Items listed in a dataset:

####

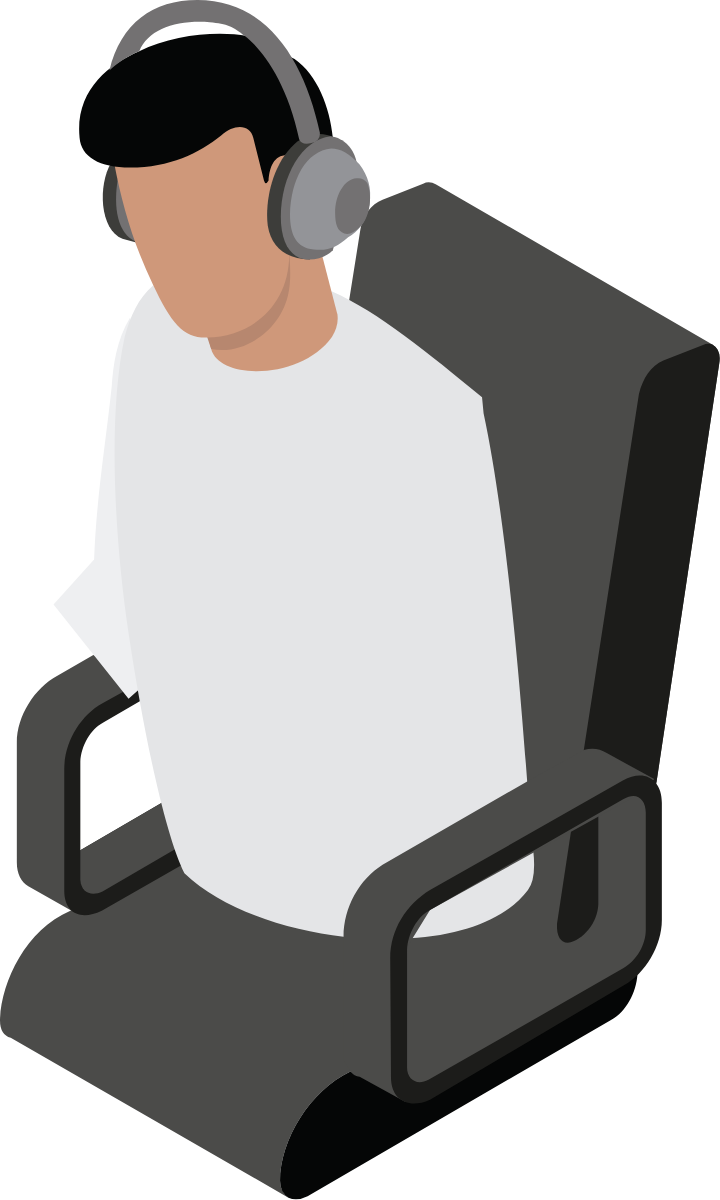
<!DOCTYPE html>
<html lang="en">
<head>
<meta charset="utf-8">
<title>Man with headphones in an office chair</title>
<style>
:root {
  --paper: #ffffff;
  --chair: #4b4b49;
  --chair-edge: #1c1c1a;
  --black: #050606;
  --shirt: #e4e5e7;
  --sleeve: #eeeff1;
  --skin: #cf987a;
  --skin-shade: #b7876f;
  --phones: #737172;
  --phones-light: #939498;
  --phones-dark: #3d3d3a;
}
html, body { margin: 0; overflow: hidden; background: var(--paper); }
.artboard { display: block; width: 720px; height: 1200px; }
.chair { fill: var(--chair); }
.chair-edge { fill: var(--chair-edge); }
.black { fill: var(--black); }
.paper { fill: var(--paper); }
.shirt { fill: var(--shirt); }
.sleeve { fill: var(--sleeve); }
.skin { fill: var(--skin); }
.skin-shade { fill: var(--skin-shade); }
.phones { fill: var(--phones); }
.phones-light { fill: var(--phones-light); }
.phones-dark { fill: var(--phones-dark); }
</style>
</head>
<body>
<svg class="artboard" viewBox="0 0 941 1568" preserveAspectRatio="none" role="img" aria-label="Faceless man in a white T-shirt and headphones sitting in a dark office chair">
  <g id="backrest">
    <path class="chair" d="M440 495L471 300C474 281 485 267 500 261L553 240Q561 236 570 241L931 450Q943 457 940 475L858 1022L780 1100H440Z"/>
    <path class="chair-edge" d="M835 515C840 494 851 478 867 471L918 451Q925 448 931 450Q943 457 940 475L858 1022L850 1060H755L763 980Z"/>
  </g>

  <g id="seat">
    <path class="chair" d="M0 1333C1 1285 33 1215 92 1190L150 1160L240 1115H700L833 1200V1265L520 1435L458 1400C405 1425 366 1490 366 1543Q366 1557 377 1565L14 1356Q0 1352 0 1333Z"/>
    <path class="black" d="M366 1543C366 1490 405 1425 458 1400L520 1430L833 1260C836 1290 820 1322 798 1333L402 1563Q388 1570 377 1565Q366 1558 366 1543Z"/>
  </g>

  <g id="far-armrest">
    <path class="chair" d="M122 856L75 883C45 899 22 936 22 970V1127C22 1142 28 1153 37 1158L97 1192L120 1180L240 1120L190 880Z"/>
    <path class="chair-edge" d="M190 888L134 919C105 935 84 970 84 1005V1164C84 1194 106 1203 133 1190L245 1126L230 1040Z"/>
    <path class="paper" d="M105 1111V995C106 975 118 953 135 944L190 912L225 1041Z"/>
    <path class="chair" d="M105 1111L220 1044L240 1103L134 1165C119 1172 106 1166 105 1150Z"/>
  </g>

  <g id="armrest-opening">
    <path class="chair" d="M525 1241C533 1220 545 1193 562 1184L815 1039C832 1029 850 1044 850 1062V1215C850 1235 832 1260 815 1270L560 1416C545 1424 525 1411 525 1395Z"/>
    <path class="chair-edge" d="M748 1075L728 1207C727 1223 733 1232 742 1232C762 1229 782 1205 782 1180V1050Z"/>
  </g>

  <g id="t-shirt">
    <path class="sleeve" d="M170 415C152 445 148 478 146 505C138 580 126 650 123 731L70 790L168 913L186 897L205 560Z"/>
    <path class="shirt" d="M200 373C181 389 170 414 163 440C141 540 149 700 168 827C188 960 216 1091 241 1141C290 1188 375 1216 449 1224L535 1226C610 1222 665 1197 690 1163Q701 1149 697 1112L689 1021C680 900 662 680 632 540L630 519C560 462 495 408 434 381Z"/>
  </g>

  <g id="near-armrest">
    <path class="chair" d="M449 1224C449 1185 470 1149 500 1130L689 1021L763 980Q779 975 793 984L855 1018L840 1035L562 1189L530 1241V1440L470 1407Q463 1406 458 1400L449 1385Z"/>
    <path class="chair-edge" fill-rule="evenodd" d="M510 1252C510 1215 531 1182 562 1163L814 1020C842 1004 865 1018 865 1049V1202C865 1236 843 1272 816 1287L562 1437C534 1450 511 1437 511 1408ZM532 1241C533 1220 545 1198 562 1189L815 1044C832 1034 844 1044 844 1062V1215C844 1235 832 1255 815 1265L560 1411C545 1419 532 1411 532 1395Z"/>
  </g>

  <g id="far-earcup">
    <path class="phones-dark" d="M145 213C128 242 130 300 160 312L178 317L185 260L155 215Z"/>
    <path class="phones" d="M154 234C148 270 153 306 178 316L185 270Z"/>
  </g>

  <g id="head">
    <path class="skin" d="M272 440L276 456C287 498 395 496 434 440Q443 425 441 411L420 330H360Z"/>
    <path class="skin-shade" d="M270 438L276 456C320 465 368 430 377 383Q381 365 378 330L350 340Z"/>
    <path class="skin" d="M149 212C160 270 175 320 200 372C224 423 240 442 271 441C328 440 379 400 378 330L385 200L330 160H300Z"/>
    <path class="black" d="M104 180C98 120 140 85 182 67C225 45 285 40 323 47L385 77C415 98 431 140 435 180L400 190L372 203C356 205 352 222 351 236Q347 243 345 236L331 180C327 163 307 161 289 177C260 200 222 219 170 219C130 219 106 205 104 180Z"/>
  </g>

  <g id="headphones">
    <path class="phones-dark" d="M437 180C420 171 400 175 385 188C355 215 346 265 350 295C355 325 375 338 405 339L430 250Z"/>
    <path class="phones" d="M432 178C450 180 463 195 466 212L435 327C425 337 412 340 400 339C380 337 367 318 367 283C367 230 395 182 432 178Z"/>
    <path class="phones-light" d="M433 194C445 194 456 200 470 215C481 230 486 245 483 267C479 290 468 303 455 310C440 323 430 328 410 326C388 324 379 308 379 280C380 235 400 197 433 194Z"/>
    <path class="phones" d="M466 233Q475 232 480 239C487 255 484 283 471 296C463 304 456 307 450 305C441 302 438 293 438 278C438 255 450 234 466 233Z"/>
    <path class="phones" d="M143 92C158 30 200 0 258 0C350 0 398 80 418 173Q419 184 407 187Q394 190 391 182C375 105 340 62 320 47C305 35 297 31 274 29C230 26 194 38 182 67C165 74 152 84 143 92Z"/>
  </g>
</svg>
</body>
</html>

####

TASK GOAL = Find all lines holding the word "light" in the records above and copy them.

PROBLEM SOLUTION =
  --phones-light: #939498;
.phones-light { fill: var(--phones-light); }
    <path class="phones-light" d="M433 194C445 194 456 200 470 215C481 230 486 245 483 267C479 290 468 303 455 310C440 323 430 328 410 326C388 324 379 308 379 280C380 235 400 197 433 194Z"/>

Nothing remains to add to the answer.